Q&A: Leg Cramps During Pregnancy?

Why do I get leg cramps and how can I get rid of them?

You're not alone — leg cramps (otherwise known as charley horses) are actually quite common during pregnancy and may signal one or two things: a lack of nutrients or dehydration. When your body doesn't have enough water or sodium, your muscles can contract; this is what you feel as a cramp. To prevent cramps caused by dehydration, be sure you're drinking between eight and 12 glasses of water a day. If water's not quite your thing, you can include milk, juice (avoid juice packed with sugar), sparkling water and decaf tea and coffee in the mix, too.

The other problem may be your diet. Drops in potassium, calcium or magnesium can all lead to muscle spasms. Now that you're pregnant, you should have 4,700 milligrams of potassium, 1,000 to 1,300 milligrams of calcium and 350 to 360 milligrams of magnesium per day.

Leg cramps tend to be more common (and painful!) in the third trimester. So if you haven't felt this yet, you may still — just think of all that extra weight your legs are going to have to carry soon! In addition to eating and drinking right, there are some things you can do to limit those sharp pains in your calves. Stretching will keep your muscles more elastic and less likely to contract. Walking around and getting that blood flowing might help, too.

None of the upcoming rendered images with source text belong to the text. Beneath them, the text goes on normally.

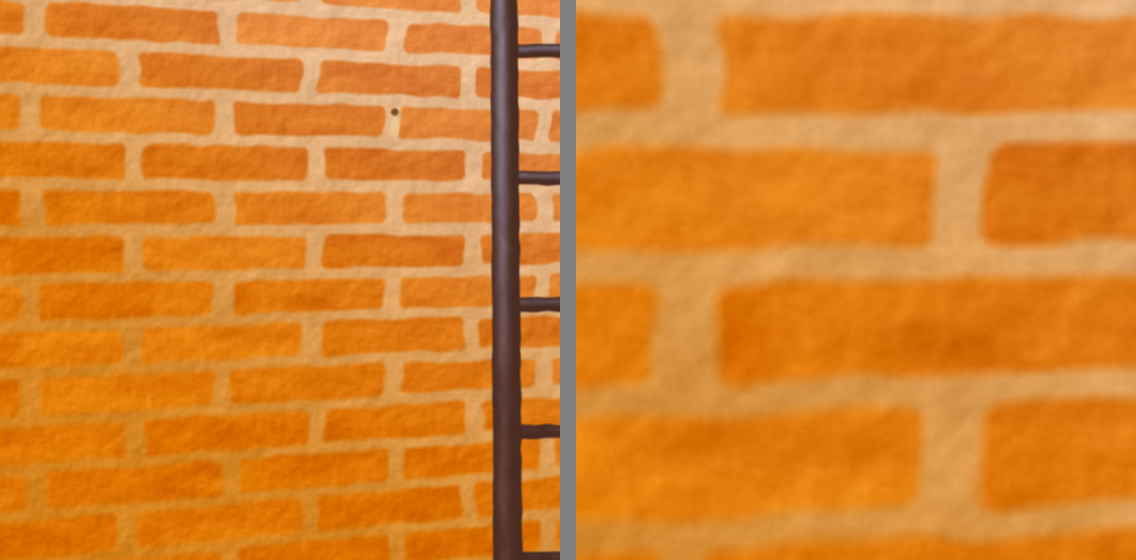
Left, the full canvas; right, a detail of the centre.
Write a three.js fragment shader that draws this texture.

```glsl
varying vec2 vUv;

const vec2 BRICK_PITCH = vec2(0.32, 0.08);
const vec2 BRICK_HALF = vec2(0.143, 0.0285);
const vec3 BRICK_WARM = vec3(0.87, 0.455, 0.01);
const vec3 BRICK_PALE = vec3(0.86, 0.49, 0.21);
const vec3 MORTAR_WARM = vec3(0.83, 0.51, 0.12);
const vec3 MORTAR_PALE = vec3(0.89, 0.71, 0.54);
const vec3 METAL_DARK = vec3(0.29, 0.17, 0.13);
const vec3 METAL_BROWN = vec3(0.36, 0.22, 0.19);
const vec3 METAL_SHEEN = vec3(0.50, 0.43, 0.48);

float hash(vec2 p) {
  return fract(sin(dot(p, vec2(127.1, 311.7))) * 43758.5453);
}

float noise(vec2 p) {
  vec2 i = floor(p);
  vec2 f = fract(p);
  f = f * f * (3.0 - 2.0 * f);
  return mix(mix(hash(i), hash(i + vec2(1.0, 0.0)), f.x),
             mix(hash(i + vec2(0.0, 1.0)), hash(i + vec2(1.0, 1.0)), f.x), f.y);
}

float fbm(vec2 p) {
  float sum = 0.0;
  float amplitude = 0.5;
  for (int i = 0; i < 4; i++) {
    sum += amplitude * noise(p);
    p = p * 2.03 + 17.3;
    amplitude *= 0.5;
  }
  return sum / 0.9375;
}

float roundedBox(vec2 p, vec2 halfSize, float radius) {
  vec2 d = abs(p) - halfSize + radius;
  return length(max(d, 0.0)) + min(max(d.x, d.y), 0.0) - radius;
}

// Wall seen at an angle: columns and rows shrink to the right
vec2 wallCoords(vec2 uv) {
  float d = uv.x - 0.0586;
  float column = 2.737 * d / (1.0 - 0.183 * d);
  float row = (0.629 - uv.y) / (0.0854 - 0.0127 * uv.x) + 4.5;
  return vec2(column, row);
}

// Plaster relief lit from the upper left
float relief(vec2 uv, float scale) {
  vec2 p = uv * scale;
  return fbm(p) - fbm(p + vec2(-0.35, 0.35));
}

vec3 brickWall(vec2 uv) {
  vec2 warp = vec2(noise(uv * 24.0), noise(uv * 28.0 + 40.0)) - 0.5;
  vec2 wall = wallCoords(uv + warp * vec2(0.012, 0.007));
  float row = floor(wall.y);
  wall.x += 0.5 * mod(row, 2.0) + 0.05 * (hash(vec2(row, 3.0)) - 0.5);
  vec2 id = vec2(floor(wall.x), row);
  float tone = hash(id + 9.0) - 0.5;

  // Lamp light turns from orange at the lower left to pale at the upper right
  float pale = smoothstep(0.0, 0.9, uv.y * 0.8 + uv.x * 0.5 - 0.2);
  vec2 local = (fract(wall) - 0.5) * BRICK_PITCH;
  vec2 halfSize = BRICK_HALF + vec2(0.004, 0.003) * (hash(id + 5.0) - 0.5);
  halfSize.y += 0.002 * (1.0 - pale);
  float edge = roundedBox(local, halfSize, 0.011);
  float blur = mix(0.008, 0.0045, pale);
  float brickMask = 1.0 - smoothstep(-blur, blur, edge);

  float mottle = fbm(uv * vec2(13.0, 30.0) + id * 3.7) - 0.5;
  vec3 brick = mix(BRICK_WARM, BRICK_PALE, pale * pale);
  brick += vec3(0.12, 0.15, 0.08) * mottle + vec3(0.04, 0.06, 0.05) * tone;
  vec3 mortar = mix(MORTAR_WARM, MORTAR_PALE, pale);
  mortar += 0.09 * (fbm(uv * 18.0 + 60.0) - 0.5);

  vec3 color = mix(mortar, brick, brickMask);
  color += 0.05 * smoothstep(0.75, 1.0, uv.y) * uv.x;
  color += 0.10 * relief(uv, 55.0) + 0.04 * relief(uv, 130.0);
  return color;
}

// Chipped corner with a small dark hole
vec3 addChip(vec3 color, vec2 uv, vec2 center) {
  float scar = length((uv - center + vec2(0.0, 0.026)) * vec2(1.8, 0.7));
  color = mix(color, vec3(0.94, 0.80, 0.60), 0.7 * (1.0 - smoothstep(0.008, 0.02, scar)));
  float hole = 1.0 - smoothstep(0.003, 0.010, length(uv - center));
  return mix(color, vec3(0.40, 0.24, 0.08), 0.85 * hole);
}

// Rounded metal tube, t runs from -1 to 1 across it
vec3 addTube(vec3 color, float t, float sheenAt, vec3 sheen, float softness, float mask) {
  float highlight = exp(-5.0 * (t - sheenAt) * (t - sheenAt));
  vec3 metal = mix(METAL_DARK, sheen, highlight);
  float cover = 1.0 - smoothstep(1.0 - softness, 1.0 + softness, abs(t));
  return mix(color, metal, cover * mask);
}

vec3 addLadder(vec3 color, vec2 uv) {
  float wobble = 0.003 * (noise(uv * 45.0) - 0.5);
  vec3 sheen = mix(METAL_BROWN, METAL_SHEEN, smoothstep(0.1, 0.8, uv.y));
  sheen += 0.12 * (fbm(uv * vec2(60.0, 25.0)) - 0.5);

  // Rungs
  float rungOffset = mod(1.0 - uv.y - 0.0911 + 0.11325, 0.2265) - 0.11325;
  float rungMask = smoothstep(0.910, 0.918, uv.x);
  color = addTube(color, (rungOffset + wobble) / 0.0125, -0.35, sheen * 0.85, 0.25, rungMask);

  // Upright
  float center = mix(0.907, 0.900, uv.y);
  float radius = mix(0.026, 0.024, uv.y);
  return addTube(color, (uv.x - center + wobble) / radius, -0.25, sheen, 0.12, 1.0);
}

void main() {
  vec3 color = brickWall(vUv);
  color = addChip(color, vUv, vec2(0.705, 0.800));
  color = addLadder(color, vUv);
  gl_FragColor = vec4(clamp(color, 0.0, 1.0), 1.0);
}
```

By David E. Zepeda, MD, OB/GYN at The Women's Specialists of Houston affiliated with Texas Children's Hospital Pavilion for Women and clinical associate professor, Baylor College of Medicine